Tax breaks: Bait and switch
Even with health insurance, many people find they personally pay a lot for medical treatments. Thank goodness those out-of-pocket medical costs are tax deductible.
Yes, they are, to a point.
To claim medical expenses, you must itemize instead of taking the standard deduction amount.
And you can’t claim every penny you spend on medical treatments. On 2012 tax returns, the medical expenses deduction is available only for amounts that are greater than 7.5 percent of your adjusted gross income, or AGI. A taxpayer with a $40,000 AGI will need more than $3,000 in medical bills, meaning that total medical costs of $3,100 only will produce a $100 itemized medical deduction.

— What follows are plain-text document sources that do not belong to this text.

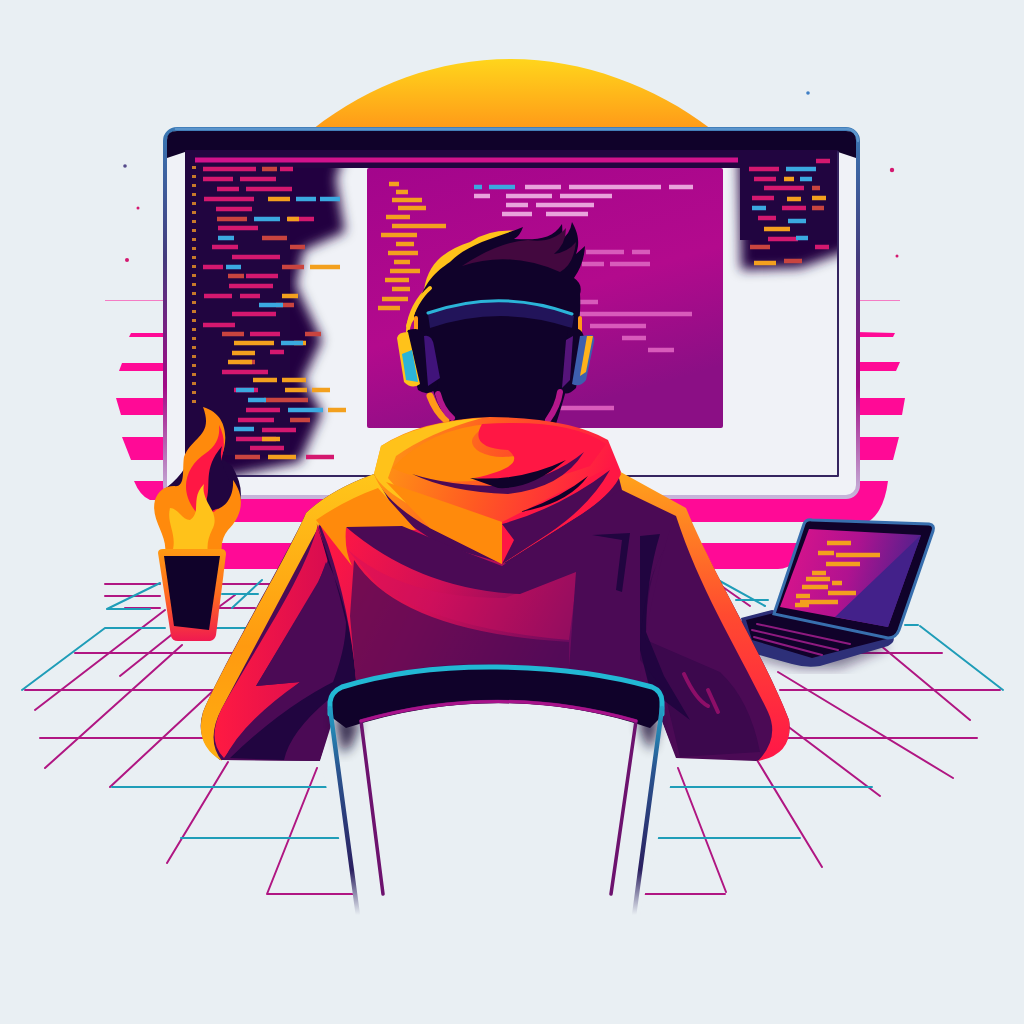
<!DOCTYPE html>
<html lang="en">
<head>
<meta charset="utf-8">
<title>Synthwave coder</title>
<style>
:root{--paper:#e9eff3;--screen:#f0f2f7;--ink:#10022a;--night:#210540;--plum:#4b0a55;--magenta:#c20a88;--hot:#ff0a96;--red:#ff1744;--orange:#ff8a0c;--gold:#ffc21a;--cyan:#1fb6d6;--blue:#3f7fc4}
html,body{margin:0;height:100%;overflow:hidden;background:var(--paper)}
svg{display:block;width:1024px;height:1024px}
.line{fill:none;stroke-linecap:round;stroke-linejoin:round}
.code path{fill:none;stroke-width:4.5}
.c-pink{stroke:#d4186f}.c-gold{stroke:#f3a01e}.c-cyan{stroke:#3ba9e0}.c-lilac{stroke:#e9a3dc}.c-rust{stroke:#c9443f}
.paper{fill:var(--paper)}.ink{fill:var(--ink)}.night{fill:var(--night)}.plum{fill:var(--plum)}.red{fill:var(--red)}.orange{fill:var(--orange)}.gold{fill:var(--gold)}.hot{fill:var(--hot)}
</style>
</head>
<body>
<svg viewBox="0 0 1024 1024" role="img" aria-label="Hooded coder with headphones seen from behind at a large monitor, with a retro sun, a flaming cup and a laptop">
<defs>
<linearGradient id="sun" x2="0" y2="1"><stop stop-color="#ffd51c"/><stop offset="1" stop-color="#ff9a18"/></linearGradient>
<linearGradient id="frame" x2="0" y2="1"><stop stop-color="#3a78b4"/><stop offset=".35" stop-color="#433a7c"/><stop offset=".7" stop-color="#a30a86"/><stop offset="1" stop-color="#c6b5da"/></linearGradient>
<linearGradient id="editor" x1="0" y1="0" x2=".4" y2="1"><stop stop-color="#a3058c"/><stop offset=".6" stop-color="#b30a8d"/><stop offset="1" stop-color="#8b0f85"/></linearGradient>
<linearGradient id="back" x1="0" y1=".3" x2="1" y2=".6"><stop stop-color="#ff1744"/><stop offset=".45" stop-color="#cf0f58"/><stop offset="1" stop-color="#6c0b5f"/></linearGradient>
<linearGradient id="sleeve" x2="1" y2="0"><stop stop-color="#ff1a42"/><stop offset="1" stop-color="#d80c50"/></linearGradient>
<linearGradient id="hood" x2="1" y2=".2"><stop stop-color="#ffa012"/><stop offset=".5" stop-color="#ff5a22"/><stop offset="1" stop-color="#ff1646"/></linearGradient>
<linearGradient id="rim" x2="0" y2="1"><stop stop-color="#ffc61a"/><stop offset=".6" stop-color="#ff9a10"/><stop offset="1" stop-color="#ffae10"/></linearGradient>
<linearGradient id="rimright" x2="0" y2="1"><stop stop-color="#ffa51a"/><stop offset=".5" stop-color="#ff4a30"/><stop offset="1" stop-color="#ff1648"/></linearGradient>
<linearGradient id="lap" x2="1" y2=".2"><stop stop-color="#e0148a"/><stop offset=".55" stop-color="#b01290"/><stop offset="1" stop-color="#50218c"/></linearGradient>
<linearGradient id="leg" gradientUnits="userSpaceOnUse" x1="0" y1="690" x2="0" y2="915"><stop stop-color="#1fb6d6"/><stop offset=".35" stop-color="#2a5590"/><stop offset=".8" stop-color="#2b2060"/><stop offset="1" stop-color="#2b2060" stop-opacity="0"/></linearGradient>
<linearGradient id="cup" x2="0" y2="1"><stop stop-color="#ff9a12"/><stop offset=".5" stop-color="#ff6a20"/><stop offset="1" stop-color="#f01a50"/></linearGradient>
<filter id="soft" x="-20%" y="-20%" width="140%" height="140%"><feGaussianBlur stdDeviation="6"/></filter>
<clipPath id="glass"><path d="M185 150H838V476H185Z"/></clipPath>
</defs>

<rect class="paper" width="1024" height="1024"/>

<g id="sparks"><circle cx="125" cy="166" r="1.8" fill="#554a8a"/><circle cx="138" cy="208" r="1.5" fill="#d4186f"/><circle cx="127" cy="260" r="2" fill="#d4186f"/><circle cx="808" cy="93" r="1.8" fill="#3f7fc4"/><circle cx="892" cy="170" r="2.2" fill="#d4186f"/><circle cx="897" cy="256" r="1.5" fill="#d4186f"/></g>

<path id="sun-cap" d="M313 129C370 84 440 59 511 59S655 86 711 129Z" fill="url(#sun)"/>

<g id="sun-stripes" class="hot">
<path d="M105 300H166V301H105ZM858 300H900V301H858Z" opacity=".5"/>
<path d="M131 333H168V337H129ZM856 332L895 333 893 337H856ZM122 363H168V371H119ZM856 362H900L896 371H856ZM116 398H168V415H121ZM856 398H905L902 415H856ZM122 437H168V460H131ZM856 437H899L893 460H856ZM134 481H170V500H150Q140 496 134 481ZM846 481H888Q884 512 868 522H200V498H846ZM205 543H808Q798 568 778 569H216Z"/>
</g>

<g id="floor-grid" class="line" stroke-width="2">
<path stroke="#b01682" d="M25 690H250M780 690H1000M40 738H220M785 738H977M75 653H240M745 653H942M125 608H160M215 608H255M267 894H355M637 894H725M105 584H160M222 584H270M165 610L35 710M182 645L45 768M214 690L110 787M228 762L167 863M317 768L267 894M880 645L970 720M778 672L953 778M786 725L880 796M757 760L822 867M678 768L726 892M105 596H160M180 628L120 676M235 595L212 612M710 578L750 606"/>
<path stroke="#1f9db8" d="M160 583L107 609H150M105 628L22 690M105 628H165M215 628H246M112 787H332M660 787H872M181 838H345M648 838H800M920 626L1003 690M905 625H918M222 594H258M718 580L765 606M736 600H768M232 608L262 580"/>
</g>

<g id="monitor">
<rect x="165" y="129" width="693" height="368" rx="12" fill="var(--screen)" stroke="url(#frame)" stroke-width="4"/>
<path class="ink" d="M167 158V140Q167 131 177 131H846Q856 131 856 140V158L838 152H185Z"/>
<path class="line" d="M176 129H847Q857 130 858 141" stroke="#5b95cc" stroke-width="2.5"/>
<g clip-path="url(#glass)">
<g class="night" filter="url(#soft)"><path d="M170 140H350L336 178 345 232 304 250 296 285 322 340 303 380 322 412 300 462 232 476H170ZM738 140H850V250L800 268 741 270Z"/></g>
<path class="night" d="M185 150H838V168H185ZM185 168H290V455H185ZM740 165H838V240H740Z"/>
</g>
<path d="M195 160H738" stroke="#d1128c" stroke-width="5"/>
<path class="line" d="M838 152V476H185" stroke="#352460" stroke-width="2"/>
<rect x="367" y="168" width="356" height="260" rx="2" fill="url(#editor)"/>
<path d="M194 166V408" stroke="#c87a2a" stroke-width="4" stroke-dasharray="3 6" fill="none"/>
<g class="code" id="code-left">
<path class="c-pink" d="M203 169h53M280 169h13M203 179h30M240 179h36M217 189h22M246 189h46M204 199h50M216 209h36M288 219h26M218 228h40M212 247h26M232 257h48M203 267h20M246 276h32M229 286h44M204 296h28M240 296h20M232 314h44M203 325h32M250 334h30M270 352h14M222 372h46M234 390h24M246 410h34M238 420h36M262 430h34M236 439h40M250 448h34M306 457h28"/>
<path class="c-rust" d="M262 169h15M217 219h30M262 238h25M290 247h15M228 276h16M282 267h22M276 305h18M222 334h22M305 334h16M240 362h15M264 400h44M290 420h20M235 457h25"/>
<path class="c-gold" d="M268 199h22M287 219h12M310 267h30M282 296h16M234 343h40M294 343h12M232 353h23M228 362h24M253 380h24M282 380h24M285 390h22M312 390h18M328 410h18M262 439h18M268 457h28"/>
<path class="c-cyan" d="M296 199h20M320 199h20M254 219h26M218 238h16M226 267h15M259 305h24M281 343h22M236 390h18M248 400h18M288 410h35M234 429h20"/>
</g>
<g class="code" id="code-right">
<path class="c-pink" d="M749 169h30M816 161h14M754 179h22M764 188h40M752 198h22M782 208h24M758 218h18M768 239h30M815 247h14"/>
<path class="c-cyan" d="M786 169h30M800 179h12M752 208h14M788 221h18M796 238h12"/>
<path class="c-gold" d="M784 179h10M812 198h14M764 229h26M754 263h22M787 199h14"/>
<path class="c-rust" d="M812 208h12M750 247h20M784 261h18M812 188h8"/>
</g>
<g class="code" id="code-center">
<path class="c-gold" d="M389 184h10M396 192h12M392 200h30M398 208h28M386 217h24M392 226h16M381 235h36M400 226h46M396 244h18M388 253h30M394 262h16M390 271h30M385 280h24M392 289h18M382 299h26M378 308h22"/>
<path class="c-cyan" d="M474 187h8M489 187h26"/>
<path class="c-lilac" d="M525 187h36M569 187h92M669 187h24M474 196h16M506 196h46M560 196h52M506 205h22M536 205h58M502 214h30M546 214h42"/>
<path stroke="#d85bbb" stroke-width="3" d="M586 252h38M632 252h18M582 264h22M610 264h40M576 302h22M570 314h122M590 326h56M622 338h24M648 350h26M560 408h54"/>
</g>
</g>

<g id="flaming-cup">
<path class="night" d="M166 488Q190 470 196 440L232 466Q246 490 238 508L200 515Z"/>
<path class="orange" d="M165 553C168 535 150 520 155 500Q160 486 174 486C186 488 182 470 184 457C192 436 214 436 203 407C228 414 228 440 222 455C214 474 224 492 214 510C226 508 234 496 233 480C246 498 242 516 228 530Q220 540 222 553Z"/>
<path class="red" d="M196 512C178 490 186 466 206 453Q221 443 219 425C230 446 219 462 218 474C217 492 228 500 214 512Z"/>
<path class="night" d="M206 502C212 484 202 470 222 446C216 470 236 476 229 497Q222 510 206 512Z"/>
<path class="gold" d="M172 553C178 534 166 524 170 508C178 508 182 520 190 520C202 512 190 498 204 484C200 502 222 512 212 530Q206 542 208 553Z"/>
<path d="M158 553Q158 549 163 549H221Q226 549 226 554L216 635Q215 640 210 641H178Q172 641 171 636Z" fill="url(#cup)"/>
<path class="ink" d="M164 556H220L209 630 174 626Z"/>
</g>

<g id="laptop">
<path d="M740 655L800 668H840L888 648 880 640Z" fill="#22103c" opacity=".5" filter="url(#soft)"/>
<path d="M741 618L772 610 893 636Q896 642 888 646L820 666Q806 668 792 664L748 652Z" fill="#2d2f78"/>
<path class="ink" d="M746 620L774 613 890 638 812 658 752 640Z"/>
<path class="line" d="M757 624L850 644M752 630L838 650M754 637L822 655" stroke="#8e1a80" stroke-width="2"/>
<path d="M804 524Q806 519 812 520L929 524Q935 525 933 531L899 630Q896 638 888 638L774 614Z" class="ink" stroke="#386fae" stroke-width="3"/>
<path d="M809 529L921 535 888 627 780 607Z" fill="url(#lap)"/>
<path d="M921 535L888 627 835 617Z" fill="#43218a"/>
<g class="code"><path class="c-gold" d="M827 543h24M818 553h16M836 555h44M826 564h34M812 573h14M806 579h24M832 583h10M802 587h26M828 593h28M796 596h14M800 602h38M795 605h14"/></g>
</g>

<g id="head">
<path class="gold" d="M424 290C428 262 446 250 470 242Q490 228 520 231L480 262 440 282 420 314Q404 324 412 352L406 340Q404 312 424 290Z"/>
<path class="ink" d="M414 316C424 280 436 272 450 262C470 242 496 238 523 227Q520 236 514 239C536 240 552 240 562 224Q563 234 561 240Q570 234 572 222C580 236 579 246 576 254L585 246Q584 264 574 278Q583 284 580 294C582 320 574 370 556 424H446C432 390 418 350 414 316Z"/>
<path d="M462 266Q498 242 528 240Q552 244 566 228Q566 244 554 254Q568 252 576 242Q574 264 560 272Q510 250 462 266Z" fill="#43083f"/>
<path d="M428 314Q500 286 574 316L572 328Q500 304 430 328Z" fill="#22145a"/>
<path class="line" d="M428 313Q500 288 572 314" stroke="#2bb4d8" stroke-width="3"/>
<path class="line" d="M416 318V344M580 318V336" stroke="#ff9a18" stroke-width="4"/>
<path class="line" d="M408 326Q416 300 430 288" stroke="#ffc21a" stroke-width="4"/>
<path class="ink" d="M408 330Q426 326 430 340L438 386Q430 398 418 390L404 340ZM568 328Q584 326 584 340L576 388Q566 398 560 390Z"/>
<path class="gold" d="M397 338Q398 332 408 332L420 384Q412 390 404 382Z"/>
<path d="M402 354L412 350 418 382 406 380Z" fill="#2bb4d8"/>
<path d="M424 336Q432 334 434 346L440 378 428 386Z" fill="#40137a"/>
<path d="M580 336L592 335Q595 337 594 342L586 380Q580 388 572 384Z" fill="#3d5fae"/>
<path d="M587 336L593 336 586 372 580 376Z" fill="#ffb21a"/>
<path d="M566 340L573 336 570 380 562 388Z" fill="#55147a"/>
<path class="line" d="M430 396Q436 412 446 420" stroke="#ff9a18" stroke-width="7"/>
<path class="line" d="M438 394Q442 410 452 418M560 392Q558 406 548 420" stroke="#b5178c" stroke-width="6"/>
</g>

<g id="hoodie">
<path class="plum" d="M374 474Q330 490 306 513C290 550 225 660 203 712Q194 740 220 760L320 761 345 690H650L676 758 756 761Q794 752 789 720C766 660 712 570 684 508L617 474Z"/>
<path d="M374 474Q330 490 306 513C286 560 225 660 203 712Q194 745 222 761Q205 740 222 708L320 524 400 520Z" fill="url(#rim)"/>
<path d="M318 524C306 575 260 640 222 708Q206 740 224 758Q244 728 300 682L256 686 318 582 328 560Z" fill="url(#sleeve)"/>
<path d="M326 562L318 584 256 686 300 682Q240 724 224 760L320 761 346 676 350 620Z" class="plum"/>
<path class="night" d="M316 522Q322 540 328 562Q350 610 356 680L330 690Q346 650 346 622Q334 570 316 522ZM230 758Q290 700 350 674L328 700Q290 732 284 760Z"/>
<path d="M320 524L400 518 440 545 502 563 580 572 569 672Q500 658 420 668L356 680Q350 610 328 545Z" fill="url(#back)"/>
<path class="plum" d="M354 560Q400 632 569 642V672Q470 656 356 682L350 616Z" opacity=".75"/>
<path d="M346 548Q400 598 505 598L578 570 569 640Q450 630 382 590Z" fill="#cc1060" opacity=".4"/>
<path class="orange" d="M316 520Q345 500 378 488L416 530 346 528Q344 550 352 566Z"/>
<path class="plum" d="M346 527L402 526 450 546 502 566 620 490 676 514Q664 540 645 636L640 680 569 670 576 572 520 594Q420 590 346 527Z"/>
<path class="night" d="M592 535L630 533 622 592 616 590 622 540ZM640 536L660 534Q646 580 646 632L664 676 690 720 650 690 640 650Z"/>
<path class="night" d="M664 550Q645 580 646 640L720 672Q750 700 760 752L680 757 664 690 640 660Q640 590 664 550Z" opacity=".35"/>
<path class="line" d="M684 674Q696 700 708 706M708 690L718 712" stroke="#8d0e68" stroke-width="4"/>
<path d="M617 470L686 508C712 572 768 664 789 720Q794 754 758 761Q780 738 768 712C738 650 700 590 676 516L622 490Z" fill="url(#rimright)"/>
<path d="M374 474L381 446Q420 420 490 417Q570 418 608 440L621 472Q612 496 572 520L502 564 430 528Q384 502 374 474Z" fill="url(#hood)"/>
<path class="gold" d="M374 474L381 446Q420 422 482 418Q430 432 396 456L388 478 412 506Q382 490 374 474Z"/>
<path class="orange" d="M392 468Q430 428 490 424Q460 440 480 452 500 462 530 452Q500 476 480 480 430 486 392 468Z"/>
<path class="red" d="M482 424Q570 418 606 444L590 466Q550 480 522 484L474 478Q530 466 508 450Q468 448 482 424Z"/>
<path class="orange" d="M386 482Q440 500 502 522V564L430 528Z"/>
<path class="red" d="M502 522L612 466 621 474Q612 496 572 520L502 564Z"/>
<path class="plum" d="M412 474Q450 486 500 486Q550 480 584 452Q562 488 508 494Q450 492 412 474ZM502 524Q560 508 610 470Q590 506 548 534L502 564 514 540Z"/>
<path class="ink" d="M470 478Q520 482 566 460Q530 490 498 488ZM520 512Q560 498 588 476Q568 504 520 512Z"/>
</g>

<g id="chair">
<path class="paper" d="M320 761L334 716 360 720Q497 680 640 720L660 716 676 761 640 915H358Z"/>
<path class="ink" d="M334 715L360 722 352 745 342 754ZM638 720L660 715 652 750 645 742Z" filter="url(#soft)" opacity=".8"/>
<path class="ink" d="M330 716V702Q331 692 342 687Q410 666 497 667T652 687Q662 691 662 702V716L650 728Q500 678 346 728Z"/>
<path class="line" d="M330 714V702Q331 692 342 687Q410 666 497 667T652 687Q662 691 662 702V714" stroke="#22b8d4" stroke-width="5"/>
<path class="line" d="M330 708L358 916M662 708L634 916" stroke="url(#leg)" stroke-width="4.5"/>
<path class="line" d="M383 894L361 721Q497 682 636 721L611 894" stroke="#6d126e" stroke-width="3.5"/>
<path class="line" d="M361 721Q497 682 636 721" stroke="#a8128a" stroke-width="3"/>
</g>
</svg>
</body>
</html>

Under provisions of the Patient Protection and Affordable Care Act, commonly referred to as health care reform, the AGI medical deduction percentage threshold increases to 10 percent in 2013.

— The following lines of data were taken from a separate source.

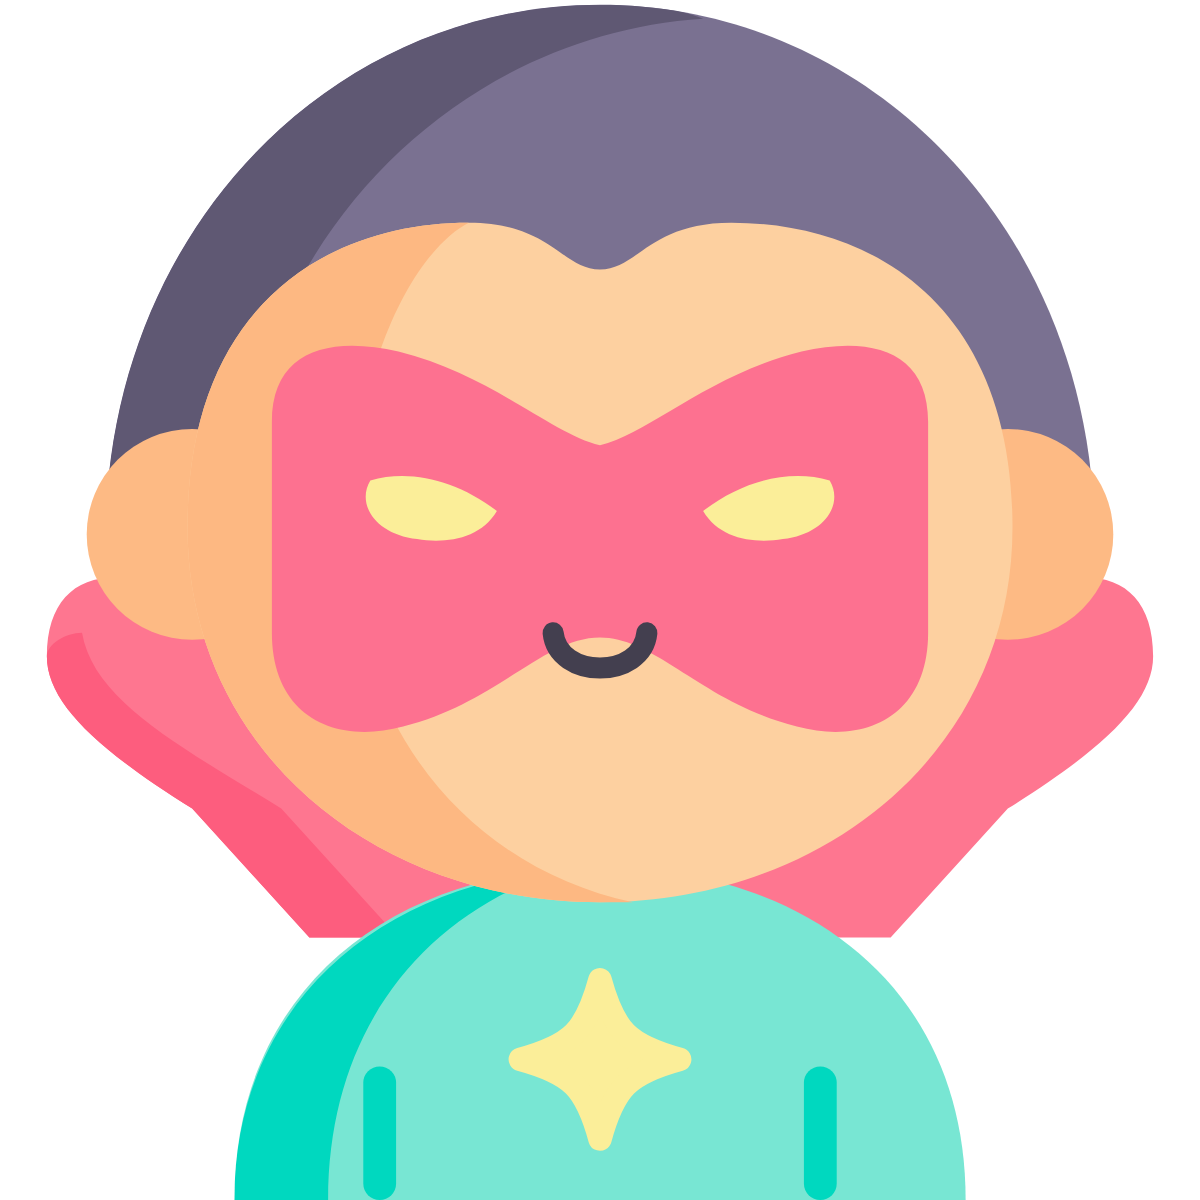
<!DOCTYPE html>
<html lang="en">
<head>
<meta charset="utf-8">
<title>Masked Hero Avatar</title>
<style>
:root{
  --bg:#ffffff;
  --hair:#7a7191;
  --hair-shade:#5f5873;
  --cape:#fe7690;
  --cape-shade:#fd5d7e;
  --skin:#fdd0a0;
  --skin-shade:#fdb882;
  --ear:#fdba84;
  --mask:#fd7190;
  --eye:#fbee99;
  --mouth:#433f4f;
  --suit:#78e6d3;
  --suit-shade:#00d8bf;
  --star:#fbee99;
}
html,body{margin:0;padding:0;overflow:hidden;background:var(--bg);}
.canvas{width:1200px;height:1200px;display:block;}
</style>
</head>
<body>
<svg class="canvas" viewBox="0 0 512 512" xmlns="http://www.w3.org/2000/svg" role="img" aria-label="Cartoon masked hero avatar">
  <defs>
    <clipPath id="suit-clip">
      <path d="M100 512 C100 420 170 370 256 370 C342 370 412 420 412 512 Z"/>
    </clipPath>
    <clipPath id="hair-clip">
      <path d="M45 230 C45 100 140 2 256 2 C372 2 467 100 467 230 Z"/>
    </clipPath>
  </defs>

  <g class="cape">
    <path d="M20 280 C20 250 40 240 70 250 L170 290 L342 290 L442 250 C472 240 492 250 492 280 C492 300 470 320 430 345 L380 400 L132 400 L82 345 C42 320 20 300 20 280 Z" fill="var(--cape)"/>
    <path d="M20 280 C20 300 42 320 82 345 L132 400 L170 400 L120 345 C80 320 40 300 35 270 C28 270 20 275 20 280 Z" fill="var(--cape-shade)"/>
  </g>

  <g class="hair">
    <path d="M45 230 C45 100 140 2 256 2 C372 2 467 100 467 230 Z" fill="var(--hair)"/>
    <path d="M45 230 C45 100 140 2 256 2 C280 2 290 4 300 8 C190 15 100 110 100 230 Z" fill="var(--hair-shade)" clip-path="url(#hair-clip)"/>
  </g>

  <g class="ears">
    <circle cx="82" cy="228" r="45" fill="var(--ear)"/>
    <circle cx="430" cy="228" r="45" fill="var(--ear)"/>
  </g>

  <g class="suit">
    <path d="M100 512 C100 420 170 370 256 370 C342 370 412 420 412 512 Z" fill="var(--suit)"/>
    <path d="M100 512 C100 430 160 378 240 371 C180 390 140 440 140 512 Z" fill="var(--suit-shade)" clip-path="url(#suit-clip)"/>
    <rect x="155" y="455" width="14" height="57" rx="7" fill="var(--suit-shade)"/>
    <rect x="343" y="455" width="14" height="57" rx="7" fill="var(--suit-shade)"/>
    <path d="M256 418 C262 440 268 446 290 452 C268 458 262 464 256 486 C250 464 244 458 222 452 C244 446 250 440 256 418 Z" fill="var(--star)" stroke="var(--star)" stroke-width="10" stroke-linejoin="round"/>
  </g>

  <g class="head">
    <path d="M80 225 C80 130 140 95 200 95 C235 95 240 115 256 115 C272 115 277 95 312 95 C372 95 432 130 432 225 C432 320 352 385 256 385 C160 385 80 320 80 225 Z" fill="var(--skin)"/>
    <path d="M80 225 C80 130 140 95 200 95 C180 105 150 150 150 230 C150 310 200 370 270 385 C265 385 260 385 256 385 C160 385 80 320 80 225 Z" fill="var(--skin-shade)"/>
  </g>

  <g class="mask">
    <path d="M116 180 C116 150 140 143 170 150 C210 160 235 185 256 190 C277 185 302 160 342 150 C372 143 396 150 396 180 L396 270 C396 305 370 318 340 310 C300 300 280 272 256 272 C232 272 212 300 172 310 C142 318 116 305 116 270 Z" fill="var(--mask)"/>
    <path d="M158 205 C175 200 195 205 212 218 C205 230 190 232 178 230 C160 228 152 215 158 205 Z" fill="var(--eye)"/>
    <path d="M354 205 C337 200 317 205 300 218 C307 230 322 232 334 230 C352 228 360 215 354 205 Z" fill="var(--eye)"/>
  </g>

  <path class="mouth" d="M236 270 C238 290 274 290 276 270" fill="none" stroke="var(--mouth)" stroke-width="9" stroke-linecap="round"/>
</svg>
</body>
</html>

The good news here is your medical deductions are not limited to insurance copays and prescription costs. There are many medical costs that can be counted, so if you’re close to your itemized medical threshold, check out all the possibilities that could help you claim this deduction.